Why Chris Evans Is Going To A Darker Place After Captain America

It's not easy to break free of the action hero stereotype when you've been played Captain America in one of the biggest film franchises of all time but Chris Evans, to his credit, is trying.

Through ‘Snowpiercer’ across ‘Gifted’ and into new movie ‘Knives Out’, the 38-year-old Massachusetts-born actor is spinning the wheel in what is a constant charge away from typecasting.

His newest role, as the somewhat suave, somewhat seedy Ransom Drysdale-Thrombey, is full of vitriol and fun. He stars in a stellar cast alongside Daniel Craig, Ana de Armas, Jamie Lee Curtis, Toni Collette and Don Johnson in a ‘whodunnit’ straight out of the Angela Lansbury leftfield.

RSNG spoke to him about his love for Rick and Morty, why he’s being saying ‘eat shit’ a lot, and how his new choice of roles has allowed him to explore dark humour and villainy like never before…

RSNG There’s a lot of black comedy in Knives Out and we spotted a reference to Rick and Morty on your Twitter – how refreshing has it been to explore this kind of dark humour after a long stint in a very different genre?
CHRIS EVANS, ACTOR
‘So much fun. It’s easy to get dragged into a certain way of thinking and feeling, but this character gave me an incredible amount to play with.’

‘Being a villain was something I wanted to do for a long while, and in the sense of this villain, he is a villain way over the top of anything nice or rational. He also goes about his every comment and observation with a terseness that was a lot of fun. For weeks I couldn’t stop saying “eat shit”. I still say it now. Often.”

‘For weeks I couldn’t stop saying ‘eat shit’ – I still say it now. Often.’

RSNG Have you played someone this dark before?
CE
‘I guess the nearest would be Curtis Snowpiercer back in, what, 2013. That was a really dark movie about human nature and our pursuit of justice and fairness, but from the perspective of a bubbling undercurrent. That was a lot of fun too, but in a very different way.’

Snowpiercer was important to me though because it meant I had a chance to show many different sides of myself and create a very different character than anything people have seen me do before. When an actor fails to do that they are, in effect, failing as an actor.’

RSNG Are you keeping up the strength and conditioning and what workout do you find the most effective?
CE
‘I think it’s impossible to keep it up in terms of the Captain America levels – that was really on a different planet.’

‘I remember near the start of the franchise, the preparation was the most intensive thing I've ever gone through in my life! Not only did I spend several months trying to add muscle mass, but the producers also wanted me to follow gymnastics courses and take motorcycle lessons.’

‘So I got to all kinds of flips although I'm sorry to say I never managed to reach the point where I could do the kind of splits that Jean-Claude van Damme does, but I don’t think I’m ever going to need to go back to that sort of intensity. It was an uncomfortable program of getting into shape, although it worked.’
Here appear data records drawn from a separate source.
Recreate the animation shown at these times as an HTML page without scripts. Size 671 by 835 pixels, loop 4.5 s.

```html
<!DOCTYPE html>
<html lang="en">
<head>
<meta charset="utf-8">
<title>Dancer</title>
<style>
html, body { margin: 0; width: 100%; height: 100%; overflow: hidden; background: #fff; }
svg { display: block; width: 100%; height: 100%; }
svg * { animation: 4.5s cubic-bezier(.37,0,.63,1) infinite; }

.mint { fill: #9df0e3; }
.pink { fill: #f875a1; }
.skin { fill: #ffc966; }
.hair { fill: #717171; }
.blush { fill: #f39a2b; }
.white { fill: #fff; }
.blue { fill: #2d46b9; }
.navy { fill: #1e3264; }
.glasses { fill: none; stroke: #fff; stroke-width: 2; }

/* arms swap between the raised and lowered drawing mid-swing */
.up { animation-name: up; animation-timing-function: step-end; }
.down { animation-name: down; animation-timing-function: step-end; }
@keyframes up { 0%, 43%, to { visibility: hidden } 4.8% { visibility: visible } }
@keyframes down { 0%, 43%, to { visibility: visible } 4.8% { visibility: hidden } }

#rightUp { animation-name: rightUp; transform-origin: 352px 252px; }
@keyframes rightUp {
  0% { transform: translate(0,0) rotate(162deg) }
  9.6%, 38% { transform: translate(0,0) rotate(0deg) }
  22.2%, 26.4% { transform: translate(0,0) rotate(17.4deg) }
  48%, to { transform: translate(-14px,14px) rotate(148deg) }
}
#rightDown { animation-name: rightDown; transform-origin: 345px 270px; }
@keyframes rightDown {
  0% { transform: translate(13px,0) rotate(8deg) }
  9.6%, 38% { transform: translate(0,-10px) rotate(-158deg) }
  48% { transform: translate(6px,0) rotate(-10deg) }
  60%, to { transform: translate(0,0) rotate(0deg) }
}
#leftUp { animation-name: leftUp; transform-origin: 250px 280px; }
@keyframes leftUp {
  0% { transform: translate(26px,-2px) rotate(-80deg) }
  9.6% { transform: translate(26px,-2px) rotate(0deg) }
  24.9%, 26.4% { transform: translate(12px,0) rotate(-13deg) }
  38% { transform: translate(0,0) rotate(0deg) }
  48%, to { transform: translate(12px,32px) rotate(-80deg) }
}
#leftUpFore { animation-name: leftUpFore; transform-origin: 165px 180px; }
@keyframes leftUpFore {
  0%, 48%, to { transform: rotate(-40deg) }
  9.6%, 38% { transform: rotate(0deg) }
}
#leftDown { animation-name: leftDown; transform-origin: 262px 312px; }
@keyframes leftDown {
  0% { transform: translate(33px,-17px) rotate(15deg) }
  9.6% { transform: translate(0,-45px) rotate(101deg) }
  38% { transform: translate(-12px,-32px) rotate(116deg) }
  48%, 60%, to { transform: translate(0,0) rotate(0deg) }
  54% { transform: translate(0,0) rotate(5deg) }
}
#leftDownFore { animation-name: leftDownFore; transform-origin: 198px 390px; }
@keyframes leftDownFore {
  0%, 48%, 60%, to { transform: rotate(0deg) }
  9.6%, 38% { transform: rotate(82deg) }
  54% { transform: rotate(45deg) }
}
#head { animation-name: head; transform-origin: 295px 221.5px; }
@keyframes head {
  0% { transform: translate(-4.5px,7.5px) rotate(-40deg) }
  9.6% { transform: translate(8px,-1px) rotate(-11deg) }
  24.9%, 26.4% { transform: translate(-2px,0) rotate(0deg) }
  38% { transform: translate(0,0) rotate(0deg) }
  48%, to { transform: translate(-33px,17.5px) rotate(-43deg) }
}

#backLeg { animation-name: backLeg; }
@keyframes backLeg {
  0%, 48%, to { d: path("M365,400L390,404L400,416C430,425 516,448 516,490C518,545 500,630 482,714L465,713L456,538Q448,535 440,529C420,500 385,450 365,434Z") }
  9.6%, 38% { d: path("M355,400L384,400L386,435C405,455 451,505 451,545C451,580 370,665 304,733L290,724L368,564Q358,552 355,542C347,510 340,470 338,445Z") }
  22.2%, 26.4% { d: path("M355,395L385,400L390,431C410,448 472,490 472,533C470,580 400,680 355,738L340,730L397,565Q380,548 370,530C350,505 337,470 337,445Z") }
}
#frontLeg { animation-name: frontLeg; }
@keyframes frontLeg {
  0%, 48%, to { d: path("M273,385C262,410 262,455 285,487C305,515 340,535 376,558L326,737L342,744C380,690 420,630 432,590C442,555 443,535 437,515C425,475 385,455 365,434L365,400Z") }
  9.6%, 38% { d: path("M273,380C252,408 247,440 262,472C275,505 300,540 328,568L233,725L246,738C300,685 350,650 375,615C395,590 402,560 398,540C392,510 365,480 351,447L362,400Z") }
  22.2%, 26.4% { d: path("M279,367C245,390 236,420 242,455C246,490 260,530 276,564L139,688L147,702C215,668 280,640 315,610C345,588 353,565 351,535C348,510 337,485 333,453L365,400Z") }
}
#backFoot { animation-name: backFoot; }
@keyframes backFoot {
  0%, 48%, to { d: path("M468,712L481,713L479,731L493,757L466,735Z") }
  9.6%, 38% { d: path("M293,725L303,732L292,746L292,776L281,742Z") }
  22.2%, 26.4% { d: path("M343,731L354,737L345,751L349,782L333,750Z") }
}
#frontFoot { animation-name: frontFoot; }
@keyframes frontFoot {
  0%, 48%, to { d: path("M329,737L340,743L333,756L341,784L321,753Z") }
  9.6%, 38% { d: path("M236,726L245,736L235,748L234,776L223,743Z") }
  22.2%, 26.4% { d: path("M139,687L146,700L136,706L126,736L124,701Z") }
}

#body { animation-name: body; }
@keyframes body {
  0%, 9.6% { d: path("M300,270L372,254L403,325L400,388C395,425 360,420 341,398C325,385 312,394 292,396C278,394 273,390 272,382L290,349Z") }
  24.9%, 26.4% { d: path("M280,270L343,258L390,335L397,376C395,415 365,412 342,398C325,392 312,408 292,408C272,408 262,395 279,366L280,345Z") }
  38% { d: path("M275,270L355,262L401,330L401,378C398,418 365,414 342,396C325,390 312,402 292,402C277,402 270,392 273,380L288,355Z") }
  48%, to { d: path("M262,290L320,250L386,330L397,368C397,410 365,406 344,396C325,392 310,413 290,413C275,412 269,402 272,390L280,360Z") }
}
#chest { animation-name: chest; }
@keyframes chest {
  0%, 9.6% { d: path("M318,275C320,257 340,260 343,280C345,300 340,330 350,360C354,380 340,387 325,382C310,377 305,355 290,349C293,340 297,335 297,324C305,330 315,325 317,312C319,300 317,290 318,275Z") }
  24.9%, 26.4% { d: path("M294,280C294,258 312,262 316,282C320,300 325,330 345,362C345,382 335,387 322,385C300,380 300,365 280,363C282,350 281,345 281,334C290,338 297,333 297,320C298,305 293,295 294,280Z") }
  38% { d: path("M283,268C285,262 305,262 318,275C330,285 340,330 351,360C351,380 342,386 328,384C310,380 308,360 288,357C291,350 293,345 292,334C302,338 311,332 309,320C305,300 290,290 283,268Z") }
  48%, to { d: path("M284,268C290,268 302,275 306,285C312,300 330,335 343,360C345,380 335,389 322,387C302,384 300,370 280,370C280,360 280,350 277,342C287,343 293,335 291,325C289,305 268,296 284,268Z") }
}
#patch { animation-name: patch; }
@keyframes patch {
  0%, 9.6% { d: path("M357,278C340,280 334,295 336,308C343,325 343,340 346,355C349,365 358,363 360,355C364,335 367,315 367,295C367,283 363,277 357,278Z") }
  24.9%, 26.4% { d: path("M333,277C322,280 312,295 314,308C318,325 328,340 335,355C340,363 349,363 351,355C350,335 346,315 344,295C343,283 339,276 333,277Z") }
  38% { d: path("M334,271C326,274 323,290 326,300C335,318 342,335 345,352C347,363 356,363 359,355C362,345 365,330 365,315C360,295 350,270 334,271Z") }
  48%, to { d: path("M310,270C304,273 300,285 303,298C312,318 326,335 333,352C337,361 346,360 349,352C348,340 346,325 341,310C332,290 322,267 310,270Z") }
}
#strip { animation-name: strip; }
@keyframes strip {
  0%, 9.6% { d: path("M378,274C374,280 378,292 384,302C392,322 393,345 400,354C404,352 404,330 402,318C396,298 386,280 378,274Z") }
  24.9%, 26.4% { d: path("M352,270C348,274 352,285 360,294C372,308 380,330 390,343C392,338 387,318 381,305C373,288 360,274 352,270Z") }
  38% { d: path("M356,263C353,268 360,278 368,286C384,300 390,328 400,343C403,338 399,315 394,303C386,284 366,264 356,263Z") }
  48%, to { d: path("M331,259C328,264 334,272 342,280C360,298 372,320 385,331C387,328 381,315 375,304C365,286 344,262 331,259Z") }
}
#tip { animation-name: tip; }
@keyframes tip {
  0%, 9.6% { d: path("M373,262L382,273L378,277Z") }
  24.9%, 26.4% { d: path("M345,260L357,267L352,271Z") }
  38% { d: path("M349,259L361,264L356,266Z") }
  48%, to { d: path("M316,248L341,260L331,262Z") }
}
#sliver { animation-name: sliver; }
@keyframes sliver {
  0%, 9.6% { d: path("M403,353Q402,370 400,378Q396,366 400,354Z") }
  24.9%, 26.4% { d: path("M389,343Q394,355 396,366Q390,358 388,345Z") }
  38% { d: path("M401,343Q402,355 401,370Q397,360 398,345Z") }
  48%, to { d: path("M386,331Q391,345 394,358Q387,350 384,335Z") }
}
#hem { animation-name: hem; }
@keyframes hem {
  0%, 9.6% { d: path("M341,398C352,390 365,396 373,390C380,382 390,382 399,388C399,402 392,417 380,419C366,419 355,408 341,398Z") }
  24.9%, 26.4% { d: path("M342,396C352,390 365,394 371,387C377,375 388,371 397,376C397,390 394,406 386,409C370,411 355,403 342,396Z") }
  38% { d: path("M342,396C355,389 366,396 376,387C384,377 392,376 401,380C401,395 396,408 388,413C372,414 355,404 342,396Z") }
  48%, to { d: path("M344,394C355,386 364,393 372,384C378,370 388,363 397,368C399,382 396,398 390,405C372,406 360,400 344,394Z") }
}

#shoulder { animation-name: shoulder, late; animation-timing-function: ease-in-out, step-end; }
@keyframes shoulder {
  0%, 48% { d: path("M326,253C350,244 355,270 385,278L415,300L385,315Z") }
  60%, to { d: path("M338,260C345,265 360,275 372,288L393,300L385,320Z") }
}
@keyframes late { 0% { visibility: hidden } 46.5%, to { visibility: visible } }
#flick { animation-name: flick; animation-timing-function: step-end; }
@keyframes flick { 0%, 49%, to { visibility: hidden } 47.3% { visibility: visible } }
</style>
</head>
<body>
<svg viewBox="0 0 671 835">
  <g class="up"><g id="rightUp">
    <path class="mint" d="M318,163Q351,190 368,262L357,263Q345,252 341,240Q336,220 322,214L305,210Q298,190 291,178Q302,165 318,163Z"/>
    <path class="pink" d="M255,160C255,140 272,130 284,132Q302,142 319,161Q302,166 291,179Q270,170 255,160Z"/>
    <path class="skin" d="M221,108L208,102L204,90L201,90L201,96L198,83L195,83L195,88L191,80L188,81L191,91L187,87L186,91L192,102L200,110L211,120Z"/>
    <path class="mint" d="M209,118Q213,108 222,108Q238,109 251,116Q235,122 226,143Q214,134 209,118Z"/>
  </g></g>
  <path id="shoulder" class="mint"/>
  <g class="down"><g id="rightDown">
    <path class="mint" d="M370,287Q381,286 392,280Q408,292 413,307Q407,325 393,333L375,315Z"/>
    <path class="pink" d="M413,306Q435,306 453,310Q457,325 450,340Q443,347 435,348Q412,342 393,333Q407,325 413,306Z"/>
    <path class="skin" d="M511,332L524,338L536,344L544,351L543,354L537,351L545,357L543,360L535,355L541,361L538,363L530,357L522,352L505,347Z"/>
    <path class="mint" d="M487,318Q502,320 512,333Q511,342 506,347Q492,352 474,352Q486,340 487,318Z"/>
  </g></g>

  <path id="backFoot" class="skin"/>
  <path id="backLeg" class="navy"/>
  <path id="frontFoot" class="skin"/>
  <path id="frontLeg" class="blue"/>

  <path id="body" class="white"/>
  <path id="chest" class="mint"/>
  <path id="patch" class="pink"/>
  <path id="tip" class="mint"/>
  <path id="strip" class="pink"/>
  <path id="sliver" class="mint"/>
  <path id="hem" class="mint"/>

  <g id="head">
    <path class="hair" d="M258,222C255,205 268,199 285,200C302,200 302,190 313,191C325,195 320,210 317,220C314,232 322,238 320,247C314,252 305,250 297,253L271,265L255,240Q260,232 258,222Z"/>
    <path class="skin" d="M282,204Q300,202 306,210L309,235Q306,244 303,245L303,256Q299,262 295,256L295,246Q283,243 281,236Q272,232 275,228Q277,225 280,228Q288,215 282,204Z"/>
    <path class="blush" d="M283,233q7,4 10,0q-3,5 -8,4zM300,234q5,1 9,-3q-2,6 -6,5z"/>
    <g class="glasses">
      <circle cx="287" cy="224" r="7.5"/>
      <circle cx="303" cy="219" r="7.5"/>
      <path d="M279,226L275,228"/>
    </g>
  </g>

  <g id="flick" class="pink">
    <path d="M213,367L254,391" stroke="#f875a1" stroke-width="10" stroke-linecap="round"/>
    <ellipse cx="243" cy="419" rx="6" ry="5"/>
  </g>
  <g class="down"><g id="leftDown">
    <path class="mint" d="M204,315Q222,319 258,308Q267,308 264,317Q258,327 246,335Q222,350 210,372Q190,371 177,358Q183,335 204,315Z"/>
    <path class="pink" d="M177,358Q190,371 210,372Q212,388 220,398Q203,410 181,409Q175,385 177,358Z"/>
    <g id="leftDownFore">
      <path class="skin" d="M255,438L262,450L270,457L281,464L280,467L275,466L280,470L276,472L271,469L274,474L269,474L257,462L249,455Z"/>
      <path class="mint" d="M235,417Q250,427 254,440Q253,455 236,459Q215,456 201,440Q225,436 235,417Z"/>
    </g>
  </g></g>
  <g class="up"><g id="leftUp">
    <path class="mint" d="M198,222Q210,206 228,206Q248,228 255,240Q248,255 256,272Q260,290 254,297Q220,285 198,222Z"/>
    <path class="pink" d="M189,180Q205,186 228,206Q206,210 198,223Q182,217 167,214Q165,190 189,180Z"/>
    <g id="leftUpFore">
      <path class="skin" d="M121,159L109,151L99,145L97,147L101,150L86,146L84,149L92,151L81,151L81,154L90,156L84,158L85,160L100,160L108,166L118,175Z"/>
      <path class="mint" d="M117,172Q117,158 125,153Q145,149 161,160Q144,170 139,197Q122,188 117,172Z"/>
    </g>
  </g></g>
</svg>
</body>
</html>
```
‘The roles I am taking now mean I can just do the usual gym routines with nothing too turbo-charged, and that is definitely a relief.’

RSNG Has your lifestyle changed post Avengers?
CE
‘It’s not so much a change in lifestyle that’s been the most profound – I’m doing the same things that I always did. What I am noticing more is my approach towards work. It’s nice to say it, but I don’t feel constrained by the big machine anymore.’

‘Don’t get me wrong, it’s fun to be part of something so colossally big that it just picks you up and transports you to these incredible places. But after a while you just want to get out and walk, and creatively, even spiritually, that’s definitely where I am at now.’

‘Even right down to what happens on set, you forget how fast things move on a smaller film. Knives Out wasn’t particularly small, but the way scenes come together it is considerably smaller than a superhero movie.’

‘On a big movie set, everything takes a long time to set up so that you're often waiting an entire day to shoot one scene, or maybe only one part of a scene.’

‘It was similar when I did Gifted a couple of years ago – you quickly realise time isn’t a luxury. Instead, it is always running against you and you have to always be ready to shoot the next scene, so you feel like you're working much harder and more intensely.’

‘The feeling you get on set is really the only thing that pulls you along – that is what defines your sense of purpose’

RSNG Is it tough, while being such a key part of a massive franchise, not to get pulled along by the currents of that and perhaps lose your own sense of purpose, and how do you deal with that as you come out of it?
CE
‘I’ve said it before, but the feeling you get on set is really the only thing that pulls you along. That is what defines your sense of purpose and feeling of accomplishment on set for an actor. It’s actually not about what it does at the box office. I mean, for the investors and the director it probably is, but actors judge movies in a different way and if they’ve enjoyed the shoot they’ve enjoyed the shoot, simple as that.’

‘I don’t think I’ve ever lost my sense of purpose. I’ve certainly lost my sense of belief in a project and I’ve had a few where I just wanted to get away from there as quickly as I could… does that count?!’

WHAT NEXT? Watch Chris Evans in the trailer for Knives Out